*** Excerpted records ***

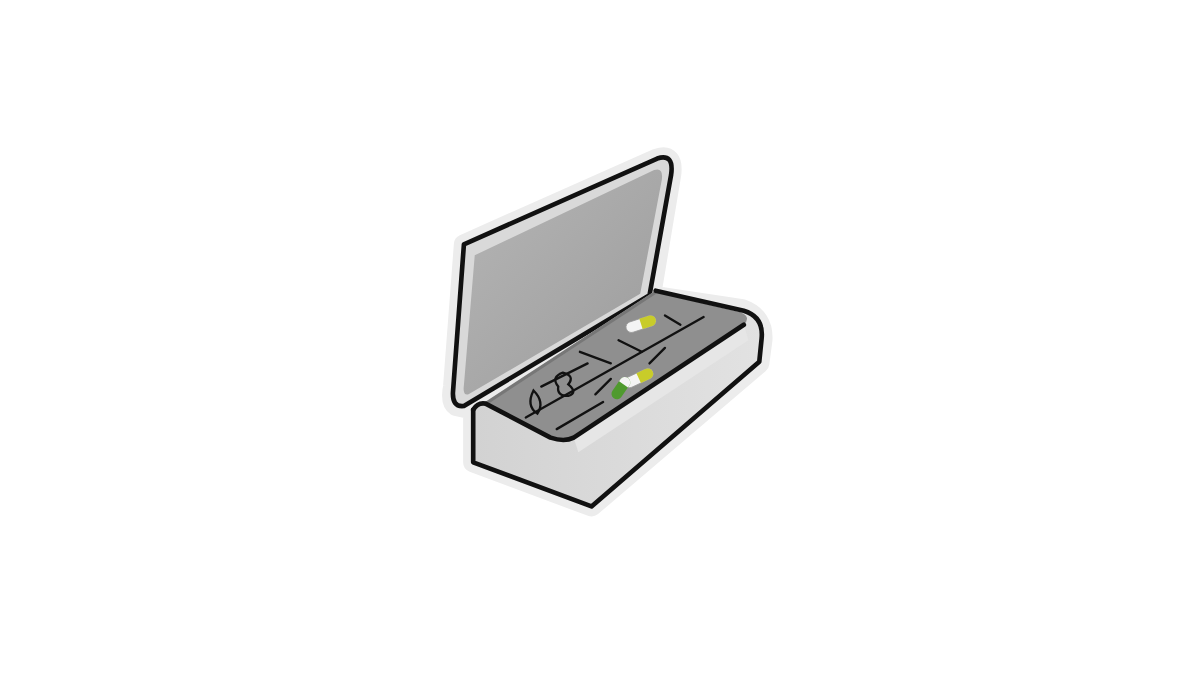
<!DOCTYPE html>
<html lang="en">
<head>
<meta charset="utf-8">
<title>Pill Case</title>
<link rel="stylesheet" href="https://fonts.googleapis.com/css2?family=Inter&display=swap">
<style>
  :root {
    --page: #ffffff;
    --halo: #ececec;
    --ink: #111111;
    --shell: #d9d9d9;
    --shell-light: #e6e6e6;
    --lid-inner: #a9a9a9;
    --tray: #8f8f8f;
    --tray-dark: #777777;
    --pill-yellow: #c8cc2a;
    --pill-green: #4f9a2e;
    --pill-white: #f4f4f4;
  }
  html, body {
    margin: 0;
    padding: 0;
    overflow: hidden;
    background: var(--page);
    font-family: "Inter", sans-serif;
  }
  .canvas {
    width: 1200px;
    height: 675px;
    overflow: hidden;
    position: relative;
  }
  .canvas svg { display: block; }
  .outline { fill: none; stroke: var(--ink); stroke-width: 6; stroke-linejoin: round; stroke-linecap: round; }
  .divider { fill: none; stroke: var(--ink); stroke-width: 3; stroke-linecap: round; }
</style>
</head>
<body>
<div class="canvas">
  <svg width="1200" height="675" viewBox="0 0 1552 873" role="img" aria-label="Open pill case with capsules">
    <defs>
      <linearGradient id="lidFace" x1="0" y1="0" x2="1" y2="1">
        <stop offset="0" stop-color="#b5b5b5"/>
        <stop offset="1" stop-color="#9c9c9c"/>
      </linearGradient>
      <linearGradient id="shellFace" x1="0" y1="0" x2="1" y2="0">
        <stop offset="0" stop-color="#d2d2d2"/>
        <stop offset="1" stop-color="#e2e2e2"/>
      </linearGradient>
      <g id="capsuleYellow">
        <rect x="-20" y="-7" width="40" height="14" rx="7" fill="var(--pill-white)" stroke="#999" stroke-width="1"/>
        <path d="M0,-7 H13 A7,7 0 0 1 13,7 H0 Z" fill="var(--pill-yellow)"/>
      </g>
    </defs>

    <g class="sticker-halo" fill="var(--halo)" stroke="var(--halo)" stroke-width="26" stroke-linejoin="round">
      <path d="M600,316 L850,205 Q872,198 868,226 L842,382 L960,400 Q988,410 986,440 L982,470 L765,655 L612,598 L612,530 L590,525 Q582,520 586,500 Z"/>
    </g>

    <g class="lid">
      <path d="M600,316 L850,205 Q872,198 868,226 L840,382 L600,525 Q584,527 586,505 Z" fill="var(--shell)"/>
      <path d="M614,330 L846,220 Q858,216 856,232 L828,380 L606,510 Q598,512 600,498 Z" fill="url(#lidFace)"/>
      <path class="outline" d="M600,316 L850,205 Q872,198 868,226 L840,382 L600,525 Q584,527 586,505 Z"/>
    </g>

    <g class="base">
      <path d="M612,530 L848,376 L962,402 Q988,410 985,438 L982,468 L765,655 L612,598 Z" fill="url(#shellFace)"/>
      <path d="M628,522 L848,378 L958,404 Q972,410 962,420 L742,566 Q730,572 712,566 Z" fill="var(--tray)"/>
      <path d="M742,566 L962,420 L968,440 L748,585 Z" fill="var(--shell-light)"/>
      <g class="dividers">
        <path class="divider" d="M680,540 L910,410"/>
        <path class="divider" d="M700,500 L760,470 M720,555 L780,520 M750,455 L790,470 M800,440 L830,455 M860,408 L880,420 M840,470 L860,450 M770,510 L790,490"/>
        <path class="divider" d="M690,505 Q680,525 695,535 Q705,520 690,505 Z"/>
        <path class="divider" d="M722,500 Q712,488 728,482 Q744,486 735,497 Q748,508 735,512 Q720,512 722,500 Z"/>
      </g>
      <path d="M628,522 L848,378" fill="none" stroke="var(--tray-dark)" stroke-width="4"/>
      <path class="outline" d="M612,530 L612,598 L765,655 L982,468 L985,438 Q988,410 962,402 L848,376"/>
      <path class="outline" d="M612,530 Q618,520 628,522 L712,566 Q730,572 742,566 L962,420"/>
    </g>

    <g class="capsules">
      <use href="#capsuleYellow" transform="translate(829,419) rotate(-18)"/>
      <use href="#capsuleYellow" transform="translate(826,489) rotate(-25)"/>
      <g transform="translate(803,502) rotate(-55)">
        <rect x="-16" y="-7" width="32" height="14" rx="7" fill="var(--pill-green)"/>
        <path d="M6,-7 H9 A7,7 0 0 1 9,7 H6 Z" fill="var(--pill-white)"/>
      </g>
    </g>
  </svg>
</div>
</body>
</html>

*** End of Excerpted records ***

--- What to produce ---
Go through the listing above and return each line that includes the word "none".

--- Output ---
  .outline { fill: none; stroke: var(--ink); stroke-width: 6; stroke-linejoin: round; stroke-linecap: round; }
  .divider { fill: none; stroke: var(--ink); stroke-width: 3; stroke-linecap: round; }
      <path d="M628,522 L848,378" fill="none" stroke="var(--tray-dark)" stroke-width="4"/>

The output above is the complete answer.